Chicken Tikka Masala Curry is a dish, which elegantly balances a creamy and nutty taste and texture with a bite of ginger, cumin and marinated and grilled tenderloins.
It is not too uncommon to almost equate Indian food with Chicken Tikka Masa in the West. Even though there is no unanimous agreement about where and how this famous dish originated, there is, nevertheless, almost a consensus that it was created by immigrants from India or Bangladesh in Great Britain as result of multiculturalism and culinary ingenuity. A few disbelievers claim it originated in India, but one thing is certain: Unlike in the West, Chicken Tikka Masala lives a rather obscure existence within the borders of India.

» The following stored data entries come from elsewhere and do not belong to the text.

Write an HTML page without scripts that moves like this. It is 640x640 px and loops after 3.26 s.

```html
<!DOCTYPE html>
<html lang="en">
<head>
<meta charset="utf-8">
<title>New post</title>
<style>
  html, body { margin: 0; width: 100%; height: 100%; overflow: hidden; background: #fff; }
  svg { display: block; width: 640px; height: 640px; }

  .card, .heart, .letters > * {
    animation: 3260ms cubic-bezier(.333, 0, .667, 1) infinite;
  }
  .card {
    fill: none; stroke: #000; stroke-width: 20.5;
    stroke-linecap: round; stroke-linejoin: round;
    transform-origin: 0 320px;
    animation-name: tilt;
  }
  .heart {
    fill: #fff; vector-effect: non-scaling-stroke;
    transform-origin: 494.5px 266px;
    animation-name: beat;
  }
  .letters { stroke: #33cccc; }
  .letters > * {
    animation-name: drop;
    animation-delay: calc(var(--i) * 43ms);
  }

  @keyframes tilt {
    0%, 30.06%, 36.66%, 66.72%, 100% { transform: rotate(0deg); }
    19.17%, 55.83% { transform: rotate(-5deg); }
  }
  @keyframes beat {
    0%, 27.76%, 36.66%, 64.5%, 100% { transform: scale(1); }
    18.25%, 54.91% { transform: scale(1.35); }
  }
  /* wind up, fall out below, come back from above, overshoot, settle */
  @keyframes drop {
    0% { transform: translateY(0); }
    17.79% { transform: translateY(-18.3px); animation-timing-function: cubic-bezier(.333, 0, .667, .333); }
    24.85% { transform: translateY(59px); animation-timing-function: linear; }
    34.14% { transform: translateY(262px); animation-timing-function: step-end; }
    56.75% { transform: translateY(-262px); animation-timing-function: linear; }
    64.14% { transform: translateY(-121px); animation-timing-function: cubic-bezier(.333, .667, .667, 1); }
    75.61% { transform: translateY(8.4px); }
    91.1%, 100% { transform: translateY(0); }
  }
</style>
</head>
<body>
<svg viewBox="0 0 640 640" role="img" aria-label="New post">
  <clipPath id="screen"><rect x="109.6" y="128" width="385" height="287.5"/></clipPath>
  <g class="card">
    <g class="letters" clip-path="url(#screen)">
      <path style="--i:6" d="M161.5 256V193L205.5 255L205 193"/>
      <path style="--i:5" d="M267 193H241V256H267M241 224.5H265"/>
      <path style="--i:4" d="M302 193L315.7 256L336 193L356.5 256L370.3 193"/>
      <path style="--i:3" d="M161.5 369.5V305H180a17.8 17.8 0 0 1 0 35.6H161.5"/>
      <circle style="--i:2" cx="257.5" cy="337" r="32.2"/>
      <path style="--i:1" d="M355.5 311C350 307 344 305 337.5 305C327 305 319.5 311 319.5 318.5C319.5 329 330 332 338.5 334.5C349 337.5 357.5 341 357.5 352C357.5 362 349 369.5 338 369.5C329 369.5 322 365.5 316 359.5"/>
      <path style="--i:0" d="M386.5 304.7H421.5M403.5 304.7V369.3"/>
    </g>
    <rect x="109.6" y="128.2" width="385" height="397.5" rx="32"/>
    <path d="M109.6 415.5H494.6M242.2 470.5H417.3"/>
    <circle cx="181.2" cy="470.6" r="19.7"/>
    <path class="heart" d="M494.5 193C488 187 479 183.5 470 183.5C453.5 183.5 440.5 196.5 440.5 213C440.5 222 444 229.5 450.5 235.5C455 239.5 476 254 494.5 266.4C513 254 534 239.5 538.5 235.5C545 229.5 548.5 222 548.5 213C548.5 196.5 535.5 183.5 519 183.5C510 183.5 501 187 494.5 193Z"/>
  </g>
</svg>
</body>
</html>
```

“Tikka” is a cooking tradition that goes all the way back to the rule of the Mughal Dynasty in Northern India. “Tikka” means “pieces” and refers to small pieces of meat or vegetables, which are marinated, put on skewers, and grilled in a very hot tandoor oven.
“Chicken Tikka”, therefore, refers to pieces of marinated and grilled chicken, while “Masala” is the name for the uncountable spice blends both sold at the market or made from scratch in the Indian households.
Though the dish, by all accounts, is created by sheer luck and improvisation (as so many other things), it has become exceptionally popular in just a few decades. In Great Britain where it first emerged, it is so widespread that the then British Foreign Secretary Robin Cook in a speech in 2001 declared Chicken Tikka Masala “a true national dish”. Cook’s reasoning was that the dish was “a perfect illustration of the way Britain absorbs and adapts external influences.”
In hindsight, how Chicken Tikka Masala was originally devised seems obvious: you marinate and grill some chicken and then add it to a curry (Indian stew/gravy).
Likewise, cooking Bindia’s Chicken Tikka Masala appears deceivingly simple for the untrained eye: first we marinate chicken tenderloins in our own marinade made of tandoori spices, which are spices that can handle the scorching heat of a tandoor oven. In our marinade these includes spices like ginger, turmeric, and fenugreek. Finally, we grill the meat at very temperatures to ensure that it doesn’t dry out, but stays juicy, tasty, and tender.
The curry used for Bindia’s Chicken Tikka Masala has a little more punch of ginger and cumin but is simultaneously creamy and nutty to balance out the final dish.